            In this case, the district court erroneously severed the brokerage agreement provision from the release and concluded it was separately offered by Jerome Cheese and accepted by Equinox when Equinox did not alter the terms of that provision.  The mere fact that a contract is organized by numbered provisions and may be divided does not make a contract severable.  See e.g., Bentley v. Edwards, 125 Minn. 179, 183, 146 N.W. 347, 349 (1914) (“The mere fact that the subject of the contract is sold by weight or measure, and the value is ascertained by the price affixed to each pound or yard or bushel of the quantity contracted for, will not be sufficient to render the contract severable.”) (quotation omitted).  A contract is severable only when the parties intended to make the contract apportionable and it can be apportioned fairly.  See id. at 184, 146 N.W. at 349; Nat’l Farmers Union Prop. & Cas. Co. v. Anderson, 372 N.W.2d 71, 75 (Minn. App. 1985) (stating that the intent of the parties must be ascertained in determining whether provisions are severable).  When the parties intend the entirety of the contract to be performed, the provisions cannot be enforced separately.  See Bentley,125 Minn. at 183, 146 N.W. at 349; Guercio v. Prod. Automation Corp., 664 N.W.2d 379, 385 (Minn. App. 2003). 

            In this case, the language of the brokerage agreement provision itself clearly ties it to the remainder of the agreement by stating “[t]his provision is only valid if Equinox is not in default or breach of this agreement.”  The provisions were not severable, and the district court’s finding that the provision could be severed and formed a binding brokerage agreement is clearly erroneous. 

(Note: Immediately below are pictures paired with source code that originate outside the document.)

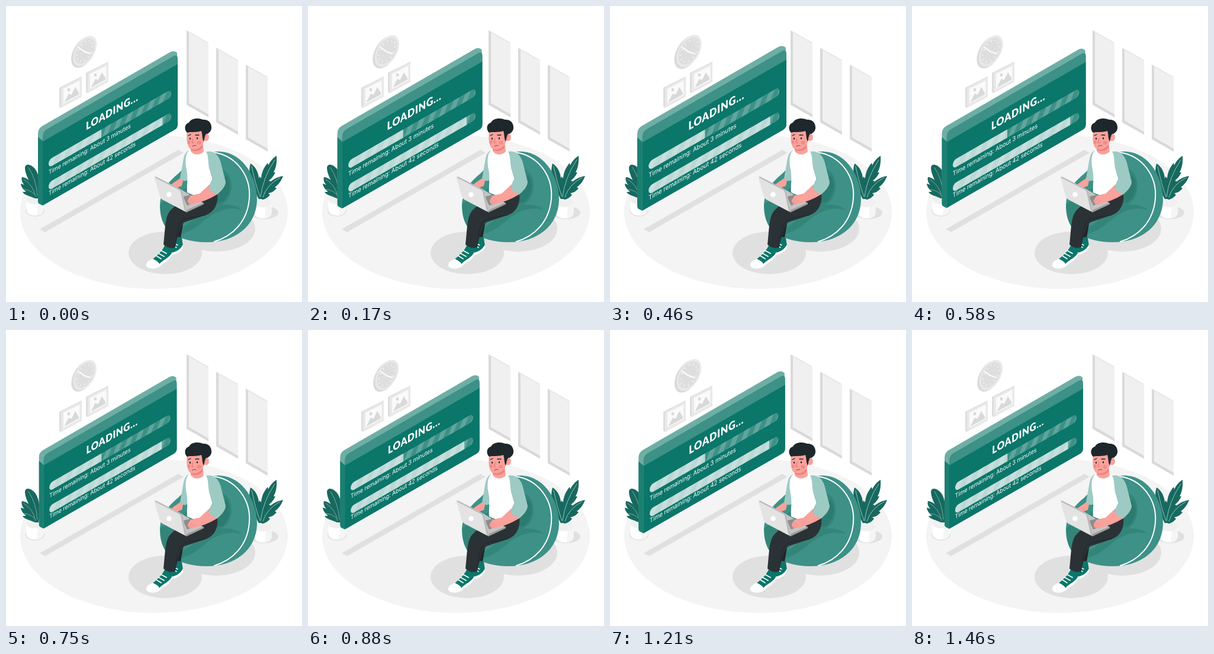
Recreate the animation shown at these times as an HTML page. Size 500 by 500 pixels, loop 1.5 s.

```html
<!DOCTYPE html>
<html lang="en">
<head>
<meta charset="utf-8">
<title>Loading</title>
<style>
  html, body { margin: 0; height: 100%; overflow: hidden; background: #fff; }
  svg { display: block; width: 100vw; height: 100vh; }
  .beat { animation: beat 1.5s linear -45ms infinite; }
  .clock { transform-origin: 131.7px 76.7px; }
  .panel { transform-origin: 172px 206.6px; }
  @keyframes beat {
    0%, 100% { transform: scale(.99); }
    29% { transform: scale(1.089); }
    51% { transform: scale(.99); }
    55.5% { transform: scale(.985); }
    60% { transform: scale(.99); }
    79% { transform: scale(1.089); }
    91% { transform: scale(.99); }
    95.5% { transform: scale(.986); }
  }
  .title { font: 900 18px Lato, sans-serif; letter-spacing: .7px; }
  .note { font: 400 10.3px Inter, sans-serif; }
  .shade { fill: #e0e0e0; }
  .teal { fill: #0b766a; }
  .mid { fill: #3d9187; }
  .skin { fill: #f9a19b; }
  .dark { fill: #2b3236; }
  .sleeve { fill: #9ecac4; }
  .line { fill: none; stroke-linecap: round; stroke-linejoin: round; }
</style>
</head>
<body>
<svg viewBox="0 0 500 500">
  <defs>
    <pattern id="stripes" width="21.5" height="20" patternUnits="userSpaceOnUse" patternTransform="translate(1 0) skewX(-28)">
      <rect width="10.5" height="20" fill="#fff" opacity=".18"/>
    </pattern>
    <g id="track">
      <rect y="-6.7" width="239" height="13.4" rx="6.7" fill="#3d9187"/>
      <rect y="-6.7" width="239" height="13.4" rx="6.7" fill="url(#stripes)"/>
    </g>
    <g id="window">
      <path d="M0 0 37 21V147L0 126Z" fill="#d9d9d9"/>
      <path d="M4 2.3 37 21V142L4 123Z" fill="#f0f0f0"/>
      <path d="M0 0 37 21 34 21 3 3.5Z" fill="#e6e6e6"/>
    </g>
    <g id="picture">
      <path d="M0 19 3 17.4 38 0V34L3 53 0 51.5Z" fill="#dedede"/>
      <path d="M3 19.5 38 1.5V34L3 53Z" fill="#e9e9e9"/>
      <path d="M7 21 34.5 7V31.5L7 46Z" fill="#fafafa"/>
      <path d="M9 42.5 16 29 20.5 31 27 18 33 27.5V30.5L9 43.5Z" fill="#d9d9d9"/>
      <ellipse cx="16" cy="22.5" rx="2.3" ry="2.7" fill="#d9d9d9"/>
    </g>
    <g id="pot">
      <path d="M-14.5 0V18C-14 30 14 30 14.5 18V0Z" fill="#fff"/>
      <path d="M5 6 14.5 0V18C14 23 9 26 3 27Z" fill="#f5f5f5"/>
      <ellipse rx="14.5" ry="8" fill="#f0f0f0"/>
    </g>
  </defs>

  <ellipse cx="250" cy="348" rx="226" ry="130" fill="#f4f4f4"/>
  <g class="shade">
    <path d="M57 377 66 382 300 248 291 243Z"/>
    <ellipse cx="355" cy="376" rx="66" ry="39"/>
    <ellipse cx="269" cy="417" rx="62" ry="36"/>
    <ellipse cx="49" cy="346" rx="16" ry="9.5"/>
    <ellipse cx="436" cy="349" rx="24" ry="11"/>
  </g>

  <use href="#window" x="305" y="41"/>
  <use href="#window" x="355" y="70.5"/>
  <use href="#window" x="405" y="99"/>
  <use href="#picture" x="90" y="119"/>
  <use href="#picture" x="135" y="94"/>

  <g class="beat clock">
    <g transform="matrix(.866 -.5 0 1 130.5 78)"><circle r="23.6" fill="#d9d9d9"/></g>
    <g transform="matrix(.866 -.5 0 1 133.2 76)">
      <circle r="23" fill="#e9e9e9"/>
      <circle r="19.2" fill="#dedede"/>
      <circle r="15.5" class="line" stroke="#fff" stroke-width="3" stroke-dasharray="1.2 6.916" stroke-linecap="butt" style="stroke-linecap:butt"/>
      <path d="M-13 -13 -1 .5 11 10" class="line" stroke="#fff" stroke-width="1.7"/>
    </g>
  </g>

  <!-- left plant -->
  <use href="#pot" x="49" y="327"/>
  <g fill="#17695f">
    <path d="M51 325C47 306 32 288 32 273 33 264 45 268 51 278 58 291 58 311 55 325Z"/>
    <path d="M49 325C41 321 31 320 28 314L34 314C28 309 25 304 25 300L31 302C26 297 26 292 27 289 37 290 48 299 52 325Z"/>
  </g>
  <path d="M38 273Q51 292 53 320M30 293Q46 302 50 322M31 310Q42 311 48 318" class="line" stroke="#8bbbb4" stroke-width=".8"/>

  <g class="beat panel">
    <path d="M54 330V216Q54 207 61 203L277 78Q284 74 289 79L290 200 62 337Z" fill="#6faea5"/>
    <path d="M54 221 62 228V337L56 334Q54 333 54 330Z" fill="#1b7f71"/>
    <path d="M62 229.500V221Q62 212 69 208L283 84.500Q290 81 290 89V98.500Z" class="mid"/>
    <path d="M62 229 290 98V201Q290 206 285 209L69 333 62 337Z" class="teal"/>
    <g fill="#fff">
      <g transform="matrix(.866 -.498 0 1 135 210)"><text class="title">LOADING...</text></g>
      <g transform="matrix(.866 -.498 0 1 72 266.5)">
        <use href="#track"/>
        <path d="M103 -6.700H6.700A6.700 6.700 0 0 0 6.700 6.700H103Z" opacity=".65"/>
      </g>
      <g transform="matrix(.866 -.498 0 1 72 285)"><text class="note">Time remaining: About 3 minutes</text></g>
      <g transform="matrix(.866 -.498 0 1 72 305)">
        <use href="#track"/>
        <path d="M222 -6.700H6.700A6.700 6.700 0 0 0 6.700 6.700H222Z" opacity=".65"/>
      </g>
      <g transform="matrix(.866 -.498 0 1 72 320.500)"><text class="note">Time remaining: About 42 seconds</text></g>
    </g>
  </g>

  <!-- right plant -->
  <use href="#pot" x="434" y="332"/>
  <g fill="#17695f">
    <path d="M428 326C423 311 425 297 428 288L431 291C432 279 437 271 442 265L443 269C447 261 452 256 457 253 458 264 456 274 452 281L455 281C451 290 446 293 444 295L447 296C440 307 435 316 433 326Z"/>
    <path d="M431 326C434 308 446 291 468 287 465 296 459 303 454 306L457 308C452 314 447 316 443 316L446 319C442 324 438 326 434 327Z"/>
    <path d="M427 326C417 307 407 287 413 266 422 271 427 283 427 292L430 291C433 304 433 318 431 326Z"/>
  </g>
  <path d="M454 260Q434 290 430 322M463 290Q440 302 434 323M415 271Q421 300 429 322" class="line" stroke="#a8cbc6" stroke-width=".9"/>

  <!-- beanbag -->
  <path d="M260 340C260 318 268 302 290 284 312 263 335 244 363 246 401 249 425 290 424 329 422 373 385 400 337 399 294 398 261 382 260 340Z" class="mid"/>
  <path d="M361 274C379 277 387 303 376 324 370 335 352 341 335 350 311 362 292 366 274 379 264 368 260 354 261 334L300 310Z" fill="#348579"/>
  <path d="M372 286C381 298 380 316 367 330L350 335 358 304Z" fill="#2c7b70"/>
  <path d="M295 374C320 366 324 343 350 337 378 332 392 338 399 345 374 336 349 350 336 362 323 373 309 383 292 386Z" fill="#348579"/>
  <path d="M349 247C390 252 414 288 411 325 408 365 382 389 352 398" class="line" stroke="#fff" stroke-width="2"/>

  <!-- far leg and shoe -->
  <path d="M315 345 300 362 295 392Q290 396 284 392L286 350Z" fill="#20272b"/>
  <path d="M285 391C291 390 295 390 297 392L299 405C298 411 287 418 280 419L277 411C282 406 284 399 285 391Z" class="teal"/>
  <path d="M299 403V408C296 415 287 420 279 421L278 417C287 416 295 411 299 403Z" fill="#fff"/>
  <path d="M284 401 290 404M282 405 288 408" class="line" stroke="#fff" stroke-width="1.500"/>

  <!-- near leg and shoe -->
  <path d="M269 403 283 407 281 417C277 428 265 430 260 438 253 443 241 443 238 439 237 432 247 430 254 422 262 416 266 409 269 403Z" class="teal"/>
  <path d="M248 427C254 430 259 433 260 438 253 444 240 444 237 439 236 432 242 430 248 427Z" fill="#fff"/>
  <path d="M281 415 281 420C277 430 266 433 260 440 252 445 240 445 237 439 246 442 255 440 259 436 265 428 277 426 281 415Z" fill="#fff"/>
  <path d="M262 413 271 418M258 418 267 423M254 422 262 427" class="line" stroke="#fff" stroke-width="1.800"/>
  <path d="M357 317C359 334 352 348 338 353L302 365C294 370 290 389 285 408Q275 411 266 403C269 379 268 355 278 345 290 332 309 324 322 315Z" class="dark"/>
  <path d="M337 353C318 357 300 357 294 366 288 378 289 393 285 408" class="line" stroke="#1f2529" stroke-width="1"/>

  <!-- far arm -->
  <path d="M301 287 297 304 283 309Q276 305 281 300L294 291Z" class="skin"/>
  <path d="M309 244C299 248 300 262 297 274L294 291Q300 298 307 294L316 262Z" class="sleeve"/>

  <!-- torso -->
  <path d="M311 243C317 240 331 240 337 245 347 248 352 258 353 272L357 318C341 326 320 322 306 315 305 303 308 290 305 276 302 261 303 247 311 243Z" fill="#fff"/>
  <path d="M312 230 332 228 334 246C328 253 316 252 312 245Z" class="skin"/>
  <path d="M312 239C320 243 327 239 332 232L332 239C326 246 319 246 312 243Z" fill="#e9827f"/>

  <!-- laptop -->
  <path d="M264 325 296 310 334 333 304 347Z" fill="#c4c4c4"/>
  <path d="M304 345 334 332V335L304 349Z" fill="#9e9e9e"/>
  <path d="M299 322 311 319 326 329 306 337Z" fill="#8d8d8d"/>
  <path d="M253 288 294 309Q297 311 298 314L305 345Q305 348 302 347L264 327Q261 325 260 322L251 291Q250 287 253 288Z" fill="#e3e3e3"/>
  <path d="M253 288 294 309Q297 311 298 314L305 345 302 347 295 314Q294 311 291 310L252 290Z" fill="#b9b9b9"/>
  <circle cx="275.500" cy="318.500" r="4.300" fill="#fff"/>

  <!-- near arm -->
  <path d="M343 302 362 313C354 322 338 328 329 331L316 335C310 336 306 332 307 328L312 320 327 317Z" class="skin"/>
  <path d="M314 326 307 332M318 328 312 334" class="line" stroke="#e9827f" stroke-width=".8"/>
  <path d="M338 246C352 243 361 253 364 269L371 297C371 305 363 313 357 318 350 316 345 312 342 307L349 292 343 274C341 262 342 252 338 246Z" class="sleeve"/>
  <path d="M349 292 346 281M342 307 349 292" class="line" stroke="#82b5ae" stroke-width=".8"/>

  <!-- head -->
  <path d="M306 211C304 224 306 237 311 241 320 245 331 240 334 229L338 215 329 204 309 205Z" class="skin"/>
  <ellipse cx="338" cy="222" rx="5" ry="6.200" class="skin"/>
  <path d="M334 229C331 224 332 216 330 211 321 214 310 212 306 214 300 208 302 199 309 197 312 190 324 188 333 192 341 191 348 197 347 207 346 213 342 214 341 216 336 214 336 222 334 229Z" fill="#1e272b"/>
  <path d="M339 219Q335 220 336 225" class="line" stroke="#e9827f" stroke-width="1"/>
  <path d="M308 219 312 217M320 218 326 218" class="line" stroke="#1e272b" stroke-width="1.300"/>
  <g fill="#1e272b"><ellipse cx="311" cy="224" rx="1.200" ry="1.700"/><ellipse cx="323" cy="223.500" rx="1.200" ry="1.700"/></g>
  <path d="M316 224 314 231 317 231" class="line" stroke="#e06d6d" stroke-width="1"/>
  <path d="M315 237Q318 234.500 321 236" class="line" stroke="#9b3f43" stroke-width="1.100"/>
  <g fill="#ee7f80" opacity=".65"><ellipse cx="309" cy="230" rx="2.500" ry="3"/><ellipse cx="326" cy="231" rx="3.500" ry="3"/></g>
</svg>
</body>
</html>
```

            In addition, the district court clearly erred by finding that the issue of Equinox’s breach was not yet before the district court because the district court had previously, in the March 2003 judgment, specifically stated that Equinox breached the agreement by failing to satisfy the mortgage by August 14, 2002.  Therefore, even if this court could accept the finding that a binding brokerage agreement was created by language in the release, it is undisputed that Equinox breached other terms of the settlement agreement, triggering the invalidation clause of the brokerage-agreement provision.

            Because the agreement to agree to a brokerage agreement was unenforceable, or, in the alternative, because Equinox’s failure to timely satisfy the mortgage breached the parties’ agreement preventing the brokerage-agreement provision in the release from becoming binding, and because all of the enforceable terms of the agreement have been performed, the district court did not err in dismissing the lawsuit with prejudice pursuant to the enforceable terms of the February 14, 2002 settlement agreement.

            Affirmed.



[1] Respondent’s counsel said the “term and period of years of the brokerage agreement “is still subject to negotiation.  I think we talked about two or three years,” but otherwise said that appellant’s counsel had accurately stated the broad terms of the agreement.

[2] The district court noted the prohibition against corporations appearing in district court without counsel, but nonetheless allowed Jerome Cheese to proceed pro se in response to Equinox’s motion.

[3] The summary judgment refers only to the February 14, 2002 agreement of the parties and does not mention the release Equinox signed on June 6, 2002.